THaW’s A.J. Burns and Eric Johnson recently published a piece in IT Professional:

ABSTRACT: Cyberthreats create unique risks for organizations and individuals, especially regarding breaches of personally identifiable information (PII). However, relatively little research has examined hackings distinct impact on privacy. The authors analyze cyber breaches of PII and found that they are significantly larger compared to other breaches, showing that past breaches are useful for predicting future breaches.
Issue No. 03 – May./Jun. (2018 vol. 20)

Interview with Scott Breece – CISO, Community Health Systems

Scott Breece, VP and CISO of Community Health Systems, discusses the rising security threat in healthcare with M. Eric Johnson, Dean of Vanderbilt University’s Owen Graduate School of Management. Scott highlights how health IT is transforming healthcare, improving the patient experience and outcomes. However, digitization of healthcare data also creates new risks for the healthcare system. Scott discusses how Community Health Systems is staying ahead of those threats and securing patient data. This video was partially supported by the THaW project, which is co-led by Eric Johnson.

THaW’s Eric Johnson Meets With Talvis Love

As part of THaW’s efforts to discuss the state of security in the health care industry, Eric Johnson continues to meet with prominent Information Security Officers to discuss the current challenges in the industry. This time, Eric met with Cardinal Health’s Talvis Love to discuss a variety of topics, including the intricacies of a the migration to the cloud for data storage and retrieval. Click above to watch the discussion in full.
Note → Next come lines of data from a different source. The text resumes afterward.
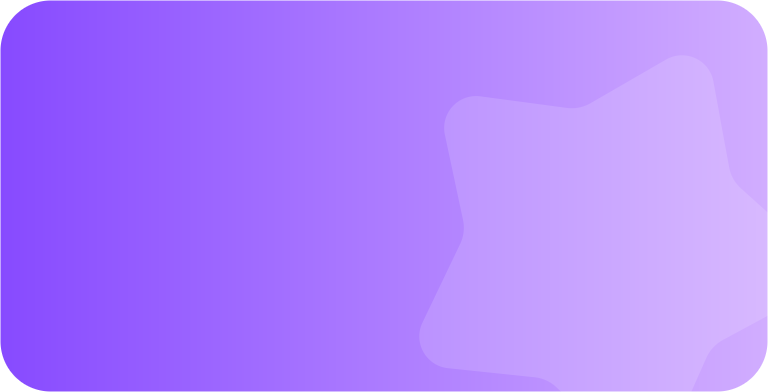
Reproduce this background procedurally as a WebGL 2 fragment shader.

```glsl
#version 300 es
precision highp float;
// A rounded violet card with a left-to-right gradient on white, overlaid by a
// pale five-pointed star. Both shapes are signed distance functions; the star
// is one folded sector with a round tip and a smoothly blended notch.

uniform vec2 u_resolution;
out vec4 fragColor;

const float TAU = 6.2831853;
const vec3 PAGE_WHITE = vec3(1.0);
const vec3 DEEP_VIOLET = vec3(0.53, 0.29, 1.0);
const vec3 PALE_LILAC = vec3(0.82, 0.68, 1.0);

float roundedBox(vec2 p, vec2 halfSize, float radius) {
  vec2 q = abs(p) - halfSize + radius;
  return length(max(q, 0.0)) + min(max(q.x, q.y), 0.0) - radius;
}

float smoothMin(float a, float b, float blend) {
  float h = max(blend - abs(a - b), 0.0) / blend;
  return min(a, b) - 0.25 * blend * h * h;
}

// Star with tip circles centred at tipReach; tipHalfAngle is half the tip's opening.
float roundedStar(vec2 p, float points, float turn, float tipReach,
                  float tipRadius, float tipHalfAngle, float notchBlend) {
  // Fold the plane into half a sector, with the tip along +x
  float sector = TAU / points;
  float angle = abs(mod(atan(p.y, p.x) - turn + 0.5 * sector, sector) - 0.5 * sector);
  vec2 q = length(p) * vec2(cos(angle), sin(angle));
  vec2 fromTip = q - vec2(tipReach, 0.0);

  // Round cap beyond the point where the straight side touches the tip circle
  vec2 along = vec2(cos(tipHalfAngle), -sin(tipHalfAngle));
  if (dot(fromTip, along) > 0.0) return length(fromTip) - tipRadius;

  // Straight side and its mirror image across the notch
  vec2 normal = vec2(sin(tipHalfAngle), cos(tipHalfAngle));
  float mirrored = sector - atan(normal.y, normal.x);
  float offset = tipReach * normal.x + tipRadius;
  float side = dot(q, normal) - offset;
  float otherSide = dot(q, vec2(cos(mirrored), sin(mirrored))) - offset;
  return smoothMin(side, otherSide, notchBlend);
}

float coverage(float dist, float pixel) {
  return clamp(0.5 - dist / pixel, 0.0, 1.0);
}

void main() {
  // Lengths are in canvas heights
  float pixel = 1.0 / u_resolution.y;
  vec2 p = gl_FragCoord.xy * pixel;
  vec2 canvas = vec2(u_resolution.x * pixel, 1.0);

  // Card gradient
  vec3 color = mix(DEEP_VIOLET, PALE_LILAC, p.x / canvas.x);

  // Translucent star
  vec2 starCenter = vec2(0.7905 * canvas.x, 0.364);
  float star = roundedStar(p - starCenter, 5.0, radians(65.2), 0.4555,
                           0.0814, radians(35.2), 0.0205);
  color = mix(color, PAGE_WHITE, 0.14 * coverage(star, pixel));

  // Rounded card edge
  float card = roundedBox(p - 0.5 * canvas, 0.5 * canvas - 0.0013, 0.128);
  color = mix(PAGE_WHITE, color, coverage(card, pixel));

  fragColor = vec4(color, 1.0);
}
```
Eric Johnson Talks with Charles Lebo: Healthcare Data Security


THaW contributor Eric Johnson’s conversations from the CISO conference continued with VP and CISO of Kindred Healthcare, Charles Lebo. The two had a conversation to discuss some of the emerging challenges of healthcare security. The topics ranged from the scope of large healthcare datasets, to the emergence of ransomware and maintaining data security.

Click here, or play the embedded video above, to hear the discussion in full.

Eric Johnson talks with Paul Connelly: Healthcare Analytics and Information Security

THaW contributor Eric Johnson recently sat down with VP and CISO of Hospital Corporation of America Paul Connelly to discuss advancements in healthcare analytics and information security. Over the course of the discussion the two touch on the sheer volume of data created by HCA, and how analytics can be used to give that data value in contributing to informed decision making, while at the same time protecting patient security.

Click here, or play the embedded video above, to hear the discussion in full.

Five trends in healthcare IT – and their implications for security

In the previous post we described the current landscape for healthcare information technology. In this post, we note how healthcare information systems increasingly face daunting security challenges due to five economic and technological trends. First, the locus of care is shifting, as the healthcare system seeks more efficient and less-expensive ways to care for patients, particularly outpatients with chronic conditions. Second, strong economic incentives are pushing health providers to innovate by rewarding providers for keeping their patient population healthy, rather than paying only to fix patients when they are ill. Third, the treatment of chronic conditions and the implementation of prevention plans entail more continuous patient monitoring, outside of the clinical setting. Fourth, mobile consumer devices (smartphones and tablets) are quickly being adopted for health & wellness applications, both by caregivers and patients, in addition to their many other uses – making it difficult to protect sensitive health-related data and functions from the risks posed by a general-purpose Internet device. Finally, significant emerging threats are targeting healthcare information systems, while new regulations strive to protect medical integrity and patient privacy. Let’s look at each of these five trends in more detail.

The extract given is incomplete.